• **EXERCISE AIM**:
Within the records below, repeat each line exactly but keep every picture out of the copy.

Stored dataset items

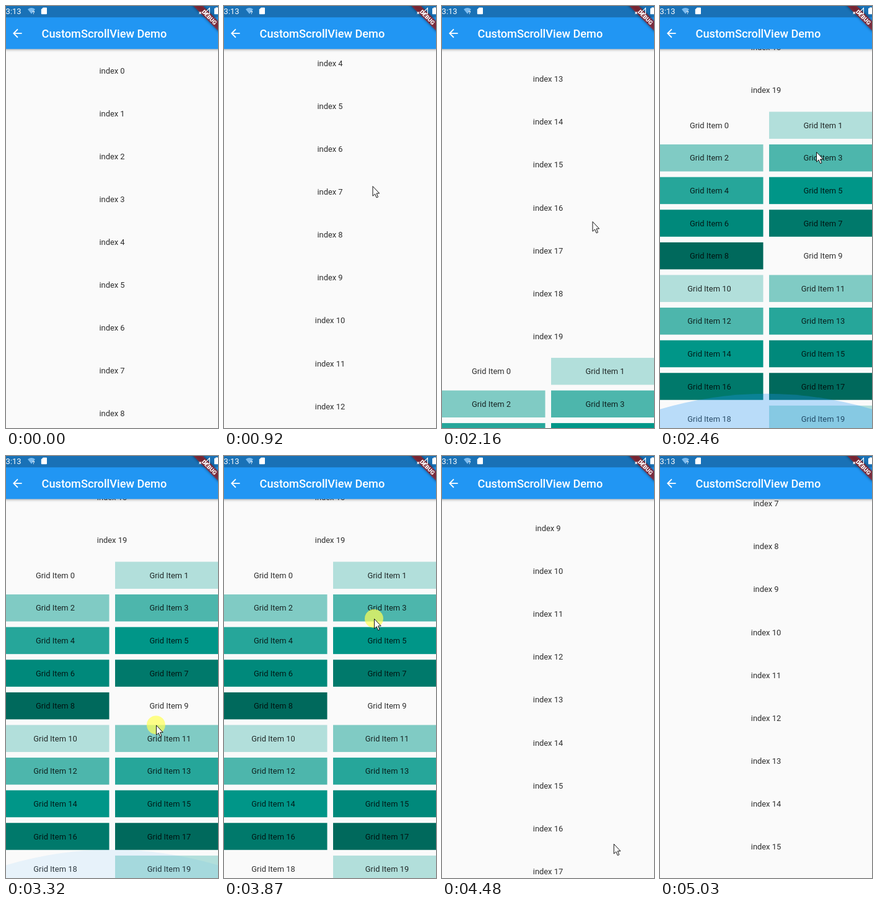
An HTML page that plays this animation: 342x680 px, repeating every 5660 ms.

```html
<!DOCTYPE html>
<html lang="en">
<head>
<meta charset="utf-8">
<title>CustomScrollView Demo</title>
<style>
  html, body { margin: 0; width: 100%; height: 100%; overflow: hidden; background: #fafafa; }
  svg { display: block; font-family: Roboto, sans-serif; }
  #list { font-size: 12.9px; text-anchor: middle; fill: rgba(0, 0, 0, .82); }
  #bar { filter: drop-shadow(0 1.5px 2px rgba(0, 0, 0, .35)); }
  #shade { filter: blur(2px); }
</style>
</head>
<body>
<svg width="342" height="680" viewBox="0 0 342 680">
  <rect width="342" height="680" fill="#fafafa"/>
  <g id="list"></g>
  <path id="glow" fill="#2196f3"/>

  <rect id="bar" x="-9" y="-9" width="360" height="78.3" fill="#2196f3"/>
  <rect width="342" height="18.3" fill="#1971b6"/>
  <path transform="translate(7.4 33.2) scale(.91)" fill="#fff"
    d="M20 11H7.83l5.59-5.59L12 4l-8 8 8 8 1.41-1.41L7.83 13H20z"/>
  <text x="57.6" y="51" font-size="18.2" font-weight="500" fill="#fff">CustomScrollView Demo</text>

  <g transform="translate(350 -3.8) rotate(45)">
    <rect id="shade" x="-46" y="25.5" width="92" height="10.9" fill-opacity=".55"/>
    <rect x="-46" y="25.5" width="92" height="10.9" fill="#b71c1c" fill-opacity=".627"/>
    <text y="34.3" font-size="9.3" font-weight="900" fill="#fff" text-anchor="middle">DEBUG</text>
  </g>

  <g fill="#fff">
    <text x="-.4" y="13" font-size="13">3:13</text>
    <path d="M35 5.2Q41 .8 47 5.2L41 12.8z" fill="#7cbcf0"/>
    <text x="42.5" y="13" font-size="8" font-weight="700">?</text>
    <path d="M59.8 2.5H65q1 0 1 1V12.3q0 1-1 1H57.8q-1 0-1-1V5.5z"/>
    <path d="M311.5 9.5l3.4 3.4m0-3.4l-3.4 3.4M328.4 3.4V12.4H319.4z" fill="none" stroke="#fff" stroke-width="1.2"/>
    <path d="M336 4.2q0-.8.8-.8h1.4V2.2h3.6V3.4H342V13.2H336.8q-.8 0-.8-.8z"/>
  </g>

  <g id="mouse">
    <circle id="press" r="15" fill="#ff5" fill-opacity=".7"/>
    <path d="M.5.5V16.2L4.1 12.9 6.6 18.8 9 17.8 6.6 11.9H11.2z" fill="#fff" stroke="#111"/>
  </g>
</svg>
<script>
const $ = id => document.getElementById(id);
const LOOP = 5660, START = 210, STEP = 77.74, LAST = 62;
const ROW = 69.1, TOP = 104, GRID_ROW = 52.6, GRID_TOP = TOP - ROW / 2 + 20 * ROW;
const TEAL = [, '#b2dfdb', '#80cbc4', '#4db6ac', '#26a69a', '#009688', '#00897b', '#00796b', '#00695c'];

// Moves: first step, last step, ease-out power, destination
const SCROLL = [[5.5, 16, 1.42, 658], [23, 28.5, 1, 1281], [47, 62, 2.7, 511]];
const MOUSE = [
  [0, 5, 1, 243, 540], [5.5, 9, 1, 239.5, 290],    // enter, first drag
  [14, 22, 1, 240, 596], [22, 25, 1, 242.5, 347],  // return, second drag
  [25, 29, 2, 252, 235],
  [32, 37, 1, 242, 645], [37, 43, 1.16, 242, 262], // return, pull past the end
  [47, 50, 1, 270.5, 528], [50, 61, 1.5, 281, 690] // drag back, leave
];
const PRESSES = [4, 22, 38, 47];

const progress = (k, from, to) => Math.min(1, Math.max(0, (k - from) / (to - from)));

function follow(moves, k, start) {
  return moves.reduce((pos, [from, to, power, ...goal]) => {
    const p = 1 - (1 - progress(k, from, to)) ** power;
    return pos.map((v, i) => v + (goal[i] - v) * p);
  }, start);
}

const label = (x, y, text) => `<text x="${x}" y="${y + 4.5}">${text}</text>`;
let items = '';
for (let i = 0; i < 20; i++) {
  items += label(171, TOP + i * ROW, 'index ' + i);
  const x = i % 2 ? 176 : -7.5, y = GRID_TOP + (i >> 1) * GRID_ROW;
  if (i % 9) items += `<rect x="${x}" y="${y}" width="174" height="43.5" fill="${TEAL[i % 9]}"/>`;
  items += label(x + 87, y + 21.8, 'Grid Item ' + i);
}
$('list').innerHTML = items;

function drawGlow(k) {
  const impact = k < 28.5 ? 0 : 1 - progress(k, 28.5, 37);
  const pull = Math.sin(Math.PI * progress(k, 38, 47));
  const tip = 680 - 57 * Math.sqrt(Math.max(impact, pull)), edge = tip + 25;
  $('glow').setAttribute('d', `M0 ${edge}Q171 ${2 * tip - edge} 342 ${edge}V720H0z`);
  $('glow').setAttribute('fill-opacity', .32 * impact + .14 * pull);
}

function draw(now) {
  const t = now % LOOP;
  const k = t < START ? -1 : Math.min(LAST, Math.floor((t - START) / STEP + .15));
  const [scroll] = follow(SCROLL, k, [0]), [x, y] = follow(MOUSE, k, [276, 668]);

  $('list').setAttribute('transform', `translate(0 ${-scroll})`);
  $('mouse').setAttribute('transform', `translate(${x} ${y})`);
  $('mouse').style.display = k < 0 || k > 60 ? 'none' : '';
  $('press').style.display = PRESSES.some(p => k >= p && k < p + 3) ? '' : 'none';
  drawGlow(k);
}

let begin;
function tick(now) {
  begin ??= now;
  draw(now - begin);
  requestAnimationFrame(tick);
}
draw(0);
requestAnimationFrame(tick);
</script>
</body>
</html>
```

• **FINAL ANSWER**:
An HTML page that plays this animation: 342x680 px, repeating every 5660 ms.

```html
<!DOCTYPE html>
<html lang="en">
<head>
<meta charset="utf-8">
<title>CustomScrollView Demo</title>
<style>
  html, body { margin: 0; width: 100%; height: 100%; overflow: hidden; background: #fafafa; }
  svg { display: block; font-family: Roboto, sans-serif; }
  #list { font-size: 12.9px; text-anchor: middle; fill: rgba(0, 0, 0, .82); }
  #bar { filter: drop-shadow(0 1.5px 2px rgba(0, 0, 0, .35)); }
  #shade { filter: blur(2px); }
</style>
</head>
<body>
<svg width="342" height="680" viewBox="0 0 342 680">
  <rect width="342" height="680" fill="#fafafa"/>
  <g id="list"></g>
  <path id="glow" fill="#2196f3"/>

  <rect id="bar" x="-9" y="-9" width="360" height="78.3" fill="#2196f3"/>
  <rect width="342" height="18.3" fill="#1971b6"/>
  <path transform="translate(7.4 33.2) scale(.91)" fill="#fff"
    d="M20 11H7.83l5.59-5.59L12 4l-8 8 8 8 1.41-1.41L7.83 13H20z"/>
  <text x="57.6" y="51" font-size="18.2" font-weight="500" fill="#fff">CustomScrollView Demo</text>

  <g transform="translate(350 -3.8) rotate(45)">
    <rect id="shade" x="-46" y="25.5" width="92" height="10.9" fill-opacity=".55"/>
    <rect x="-46" y="25.5" width="92" height="10.9" fill="#b71c1c" fill-opacity=".627"/>
    <text y="34.3" font-size="9.3" font-weight="900" fill="#fff" text-anchor="middle">DEBUG</text>
  </g>

  <g fill="#fff">
    <text x="-.4" y="13" font-size="13">3:13</text>
    <path d="M35 5.2Q41 .8 47 5.2L41 12.8z" fill="#7cbcf0"/>
    <text x="42.5" y="13" font-size="8" font-weight="700">?</text>
    <path d="M59.8 2.5H65q1 0 1 1V12.3q0 1-1 1H57.8q-1 0-1-1V5.5z"/>
    <path d="M311.5 9.5l3.4 3.4m0-3.4l-3.4 3.4M328.4 3.4V12.4H319.4z" fill="none" stroke="#fff" stroke-width="1.2"/>
    <path d="M336 4.2q0-.8.8-.8h1.4V2.2h3.6V3.4H342V13.2H336.8q-.8 0-.8-.8z"/>
  </g>

  <g id="mouse">
    <circle id="press" r="15" fill="#ff5" fill-opacity=".7"/>
    <path d="M.5.5V16.2L4.1 12.9 6.6 18.8 9 17.8 6.6 11.9H11.2z" fill="#fff" stroke="#111"/>
  </g>
</svg>
<script>
const $ = id => document.getElementById(id);
const LOOP = 5660, START = 210, STEP = 77.74, LAST = 62;
const ROW = 69.1, TOP = 104, GRID_ROW = 52.6, GRID_TOP = TOP - ROW / 2 + 20 * ROW;
const TEAL = [, '#b2dfdb', '#80cbc4', '#4db6ac', '#26a69a', '#009688', '#00897b', '#00796b', '#00695c'];

// Moves: first step, last step, ease-out power, destination
const SCROLL = [[5.5, 16, 1.42, 658], [23, 28.5, 1, 1281], [47, 62, 2.7, 511]];
const MOUSE = [
  [0, 5, 1, 243, 540], [5.5, 9, 1, 239.5, 290],    // enter, first drag
  [14, 22, 1, 240, 596], [22, 25, 1, 242.5, 347],  // return, second drag
  [25, 29, 2, 252, 235],
  [32, 37, 1, 242, 645], [37, 43, 1.16, 242, 262], // return, pull past the end
  [47, 50, 1, 270.5, 528], [50, 61, 1.5, 281, 690] // drag back, leave
];
const PRESSES = [4, 22, 38, 47];

const progress = (k, from, to) => Math.min(1, Math.max(0, (k - from) / (to - from)));

function follow(moves, k, start) {
  return moves.reduce((pos, [from, to, power, ...goal]) => {
    const p = 1 - (1 - progress(k, from, to)) ** power;
    return pos.map((v, i) => v + (goal[i] - v) * p);
  }, start);
}

const label = (x, y, text) => `<text x="${x}" y="${y + 4.5}">${text}</text>`;
let items = '';
for (let i = 0; i < 20; i++) {
  items += label(171, TOP + i * ROW, 'index ' + i);
  const x = i % 2 ? 176 : -7.5, y = GRID_TOP + (i >> 1) * GRID_ROW;
  if (i % 9) items += `<rect x="${x}" y="${y}" width="174" height="43.5" fill="${TEAL[i % 9]}"/>`;
  items += label(x + 87, y + 21.8, 'Grid Item ' + i);
}
$('list').innerHTML = items;

function drawGlow(k) {
  const impact = k < 28.5 ? 0 : 1 - progress(k, 28.5, 37);
  const pull = Math.sin(Math.PI * progress(k, 38, 47));
  const tip = 680 - 57 * Math.sqrt(Math.max(impact, pull)), edge = tip + 25;
  $('glow').setAttribute('d', `M0 ${edge}Q171 ${2 * tip - edge} 342 ${edge}V720H0z`);
  $('glow').setAttribute('fill-opacity', .32 * impact + .14 * pull);
}

function draw(now) {
  const t = now % LOOP;
  const k = t < START ? -1 : Math.min(LAST, Math.floor((t - START) / STEP + .15));
  const [scroll] = follow(SCROLL, k, [0]), [x, y] = follow(MOUSE, k, [276, 668]);

  $('list').setAttribute('transform', `translate(0 ${-scroll})`);
  $('mouse').setAttribute('transform', `translate(${x} ${y})`);
  $('mouse').style.display = k < 0 || k > 60 ? 'none' : '';
  $('press').style.display = PRESSES.some(p => k >= p && k < p + 3) ? '' : 'none';
  drawGlow(k);
}

let begin;
function tick(now) {
  begin ??= now;
  draw(now - begin);
  requestAnimationFrame(tick);
}
draw(0);
requestAnimationFrame(tick);
</script>
</body>
</html>
```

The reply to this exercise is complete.